If you’re using Google Adwords, then you can track your Google Adwords conversions using tag manager. To do it, you’ll need to make sure that you add the order ID as a value for a data layer variable.
First create a new tag in Google Tag Manager, and select Google Adwords conversion tracking.
To get your conversion ID and your Conversion label you’ll need to sign in to your Adwords account. These instructions from Tag Manager support tell you how to find these.
Add the information that you got from your Adwords to the tag. You can also add a conversion value, order ID or currency code optionally. If you do, make sure that you use Tag Manager variables wherever they apply.
Choose your trigger to tell the tag when it should fire and click on save. Preview your changes and click on publish when you’re ready.
Note that you’ll need to create a conversion linker tag for this to work correctly as well. See more on Google Tag Manager support.
Adding additional tags
Of course, these tags might not be the only tags that you want to add to your site. There are so many different options, and it depends on exactly what you want your tags to do. If you’re working with an affiliate marketing network, you can use Google Tag Manager to track your affiliate sales. Or, you can set up a tag for your remarketing efforts. There are plenty of Google Tag Manager recipes available online, which you can import into your GTM.
Google Tag Manager is a great addition to any website because it enables you to track your marketing goals more efficiently. It saves time and money, because changes to the website can be made quickly and easily without having to ask a developer every time and you can test the changes before they go live.
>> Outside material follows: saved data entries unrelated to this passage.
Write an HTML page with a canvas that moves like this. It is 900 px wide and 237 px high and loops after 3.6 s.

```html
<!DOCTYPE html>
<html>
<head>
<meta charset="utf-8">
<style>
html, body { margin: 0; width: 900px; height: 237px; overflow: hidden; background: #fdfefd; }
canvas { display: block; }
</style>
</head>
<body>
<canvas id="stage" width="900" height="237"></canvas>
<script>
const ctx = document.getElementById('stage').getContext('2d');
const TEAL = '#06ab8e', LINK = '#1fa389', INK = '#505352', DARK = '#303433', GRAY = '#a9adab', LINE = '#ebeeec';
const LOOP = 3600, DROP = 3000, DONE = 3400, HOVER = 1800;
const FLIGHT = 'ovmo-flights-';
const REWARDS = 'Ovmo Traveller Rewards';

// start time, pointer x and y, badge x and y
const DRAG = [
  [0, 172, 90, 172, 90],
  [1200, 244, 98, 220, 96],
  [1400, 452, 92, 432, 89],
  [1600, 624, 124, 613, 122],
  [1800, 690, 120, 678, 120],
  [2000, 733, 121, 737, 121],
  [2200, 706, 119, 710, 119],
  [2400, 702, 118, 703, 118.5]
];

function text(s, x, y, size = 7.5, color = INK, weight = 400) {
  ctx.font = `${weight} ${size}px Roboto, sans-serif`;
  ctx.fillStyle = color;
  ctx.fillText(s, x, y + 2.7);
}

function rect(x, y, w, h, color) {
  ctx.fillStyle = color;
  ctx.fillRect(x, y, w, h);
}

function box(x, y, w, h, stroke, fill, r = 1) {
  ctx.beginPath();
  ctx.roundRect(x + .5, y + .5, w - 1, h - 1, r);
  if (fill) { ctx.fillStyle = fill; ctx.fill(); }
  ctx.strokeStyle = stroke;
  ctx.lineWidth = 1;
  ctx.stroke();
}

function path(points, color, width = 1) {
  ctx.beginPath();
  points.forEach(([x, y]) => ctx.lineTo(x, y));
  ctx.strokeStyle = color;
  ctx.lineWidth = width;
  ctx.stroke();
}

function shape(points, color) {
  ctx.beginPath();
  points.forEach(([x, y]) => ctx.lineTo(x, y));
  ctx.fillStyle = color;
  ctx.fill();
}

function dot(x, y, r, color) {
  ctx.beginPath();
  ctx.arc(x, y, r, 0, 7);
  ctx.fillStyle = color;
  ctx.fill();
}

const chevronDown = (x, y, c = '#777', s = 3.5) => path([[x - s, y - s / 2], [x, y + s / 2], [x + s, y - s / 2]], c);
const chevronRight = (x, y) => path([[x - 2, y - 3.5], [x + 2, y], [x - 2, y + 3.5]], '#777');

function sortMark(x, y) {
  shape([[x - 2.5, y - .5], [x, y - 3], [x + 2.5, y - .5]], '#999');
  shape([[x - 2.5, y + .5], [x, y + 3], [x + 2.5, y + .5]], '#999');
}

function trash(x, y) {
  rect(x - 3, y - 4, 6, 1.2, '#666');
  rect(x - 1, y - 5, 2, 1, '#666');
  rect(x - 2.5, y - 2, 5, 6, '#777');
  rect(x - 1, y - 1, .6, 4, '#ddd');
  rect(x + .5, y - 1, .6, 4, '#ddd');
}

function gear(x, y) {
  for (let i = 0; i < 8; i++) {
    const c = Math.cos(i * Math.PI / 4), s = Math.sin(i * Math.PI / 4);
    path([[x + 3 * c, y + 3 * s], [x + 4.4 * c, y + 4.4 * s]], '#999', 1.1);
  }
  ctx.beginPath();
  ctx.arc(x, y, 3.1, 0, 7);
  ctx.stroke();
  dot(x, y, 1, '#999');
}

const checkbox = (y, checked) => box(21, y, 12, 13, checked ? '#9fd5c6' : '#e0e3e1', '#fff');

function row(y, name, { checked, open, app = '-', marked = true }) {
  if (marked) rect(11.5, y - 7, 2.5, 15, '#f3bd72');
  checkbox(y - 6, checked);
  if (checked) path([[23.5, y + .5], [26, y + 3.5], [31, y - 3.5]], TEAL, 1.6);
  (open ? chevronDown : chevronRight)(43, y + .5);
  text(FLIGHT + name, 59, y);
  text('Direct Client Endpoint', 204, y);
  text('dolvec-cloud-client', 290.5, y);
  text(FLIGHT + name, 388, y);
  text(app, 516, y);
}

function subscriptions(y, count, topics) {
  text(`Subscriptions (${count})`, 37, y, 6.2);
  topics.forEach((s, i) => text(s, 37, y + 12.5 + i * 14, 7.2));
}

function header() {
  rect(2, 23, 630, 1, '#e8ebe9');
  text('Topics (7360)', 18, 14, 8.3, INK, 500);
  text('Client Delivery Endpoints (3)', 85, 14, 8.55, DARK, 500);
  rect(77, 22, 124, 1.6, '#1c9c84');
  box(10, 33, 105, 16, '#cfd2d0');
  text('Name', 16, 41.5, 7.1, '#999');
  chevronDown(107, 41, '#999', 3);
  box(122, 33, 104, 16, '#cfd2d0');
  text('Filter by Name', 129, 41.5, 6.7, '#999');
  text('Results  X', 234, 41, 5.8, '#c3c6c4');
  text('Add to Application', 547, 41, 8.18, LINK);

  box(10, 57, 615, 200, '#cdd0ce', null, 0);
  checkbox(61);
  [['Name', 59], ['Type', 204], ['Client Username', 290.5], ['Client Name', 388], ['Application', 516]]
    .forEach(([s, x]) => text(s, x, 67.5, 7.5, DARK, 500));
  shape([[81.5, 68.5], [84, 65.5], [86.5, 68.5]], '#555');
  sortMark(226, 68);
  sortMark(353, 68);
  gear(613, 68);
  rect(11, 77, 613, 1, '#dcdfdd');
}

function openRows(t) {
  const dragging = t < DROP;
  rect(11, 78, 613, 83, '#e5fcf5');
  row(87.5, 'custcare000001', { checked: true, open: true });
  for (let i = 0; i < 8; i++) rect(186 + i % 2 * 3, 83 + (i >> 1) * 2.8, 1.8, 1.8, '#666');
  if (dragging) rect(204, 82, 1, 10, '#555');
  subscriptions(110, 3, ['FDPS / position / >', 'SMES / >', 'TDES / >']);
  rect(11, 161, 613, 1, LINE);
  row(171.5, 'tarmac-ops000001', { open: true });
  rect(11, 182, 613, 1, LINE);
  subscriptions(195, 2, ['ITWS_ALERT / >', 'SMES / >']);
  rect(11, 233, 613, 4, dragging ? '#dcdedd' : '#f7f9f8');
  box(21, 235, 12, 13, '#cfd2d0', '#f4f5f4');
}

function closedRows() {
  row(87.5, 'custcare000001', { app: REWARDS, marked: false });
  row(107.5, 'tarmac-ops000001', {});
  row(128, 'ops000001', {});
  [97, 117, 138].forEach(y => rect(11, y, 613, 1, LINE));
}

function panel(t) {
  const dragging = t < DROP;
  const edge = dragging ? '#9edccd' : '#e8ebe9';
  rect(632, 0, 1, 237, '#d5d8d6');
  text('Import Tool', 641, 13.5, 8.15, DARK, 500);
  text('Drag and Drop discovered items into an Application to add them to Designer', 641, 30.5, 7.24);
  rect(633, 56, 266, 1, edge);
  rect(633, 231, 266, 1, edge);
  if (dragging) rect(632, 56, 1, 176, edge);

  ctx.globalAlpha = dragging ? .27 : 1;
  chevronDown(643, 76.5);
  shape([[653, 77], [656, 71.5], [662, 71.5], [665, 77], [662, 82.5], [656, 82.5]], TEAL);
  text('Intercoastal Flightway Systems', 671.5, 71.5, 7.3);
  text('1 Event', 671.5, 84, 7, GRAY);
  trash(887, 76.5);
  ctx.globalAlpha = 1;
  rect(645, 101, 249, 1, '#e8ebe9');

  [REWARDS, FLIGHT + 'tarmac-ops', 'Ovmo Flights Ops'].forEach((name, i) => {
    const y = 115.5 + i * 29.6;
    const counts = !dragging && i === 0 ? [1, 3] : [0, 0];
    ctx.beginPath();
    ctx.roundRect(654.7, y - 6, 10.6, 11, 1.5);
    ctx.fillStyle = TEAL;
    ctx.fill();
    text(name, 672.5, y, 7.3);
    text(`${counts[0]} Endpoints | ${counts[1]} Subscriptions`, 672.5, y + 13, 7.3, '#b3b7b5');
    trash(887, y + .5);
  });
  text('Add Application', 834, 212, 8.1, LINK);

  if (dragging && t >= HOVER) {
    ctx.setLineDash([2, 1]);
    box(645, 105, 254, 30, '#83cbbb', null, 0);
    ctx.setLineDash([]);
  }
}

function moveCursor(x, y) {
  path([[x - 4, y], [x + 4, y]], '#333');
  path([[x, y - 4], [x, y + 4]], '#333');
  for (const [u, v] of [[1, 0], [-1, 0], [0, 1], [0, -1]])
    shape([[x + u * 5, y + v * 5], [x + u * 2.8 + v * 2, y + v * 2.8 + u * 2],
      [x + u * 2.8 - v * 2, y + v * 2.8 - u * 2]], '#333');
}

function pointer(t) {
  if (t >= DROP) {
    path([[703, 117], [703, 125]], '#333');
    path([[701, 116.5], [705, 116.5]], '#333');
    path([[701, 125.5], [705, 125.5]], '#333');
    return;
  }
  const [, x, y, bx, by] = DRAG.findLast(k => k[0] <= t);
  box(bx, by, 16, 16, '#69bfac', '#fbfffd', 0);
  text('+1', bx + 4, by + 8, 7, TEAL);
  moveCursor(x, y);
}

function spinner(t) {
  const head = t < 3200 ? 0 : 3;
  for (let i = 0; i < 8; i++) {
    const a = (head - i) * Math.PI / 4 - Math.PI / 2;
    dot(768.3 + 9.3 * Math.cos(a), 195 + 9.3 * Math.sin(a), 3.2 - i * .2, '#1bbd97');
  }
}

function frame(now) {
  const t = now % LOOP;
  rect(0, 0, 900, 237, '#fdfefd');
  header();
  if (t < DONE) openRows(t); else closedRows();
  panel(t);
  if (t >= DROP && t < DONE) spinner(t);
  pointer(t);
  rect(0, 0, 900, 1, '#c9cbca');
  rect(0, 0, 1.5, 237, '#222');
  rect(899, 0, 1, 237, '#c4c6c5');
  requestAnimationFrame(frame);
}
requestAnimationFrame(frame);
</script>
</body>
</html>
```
It’s ideal for businesses of any size to get more insights, and once you know how to create a tag, you can change and update things depending on what’s working for you. Debugging is an important process for everyone and shouldn’t be overlooked, but once you’ve got it right there is so much you can do. There are recipes available online and several resources that you can use to help get you started with Google Tag Manager.
Google has got a free online course for Google Tag Manager which includes sections on starting with Google Tag Manager, setting up GTM, collecting data using the data layer, variables and events, and using additional tags for marketing and remarketing.
Google Tag Manager support center has a wealth of information on Google Tag Manager and installing tags.
There’s a Google product forum where you can ask questions and find answers to your questions and discuss Google Tag Manager.
Analytics Mania has a list of over 100 different resources in relation to GTM.
LunaMetrics has several different recipes that you can import into your Google Tag Manager.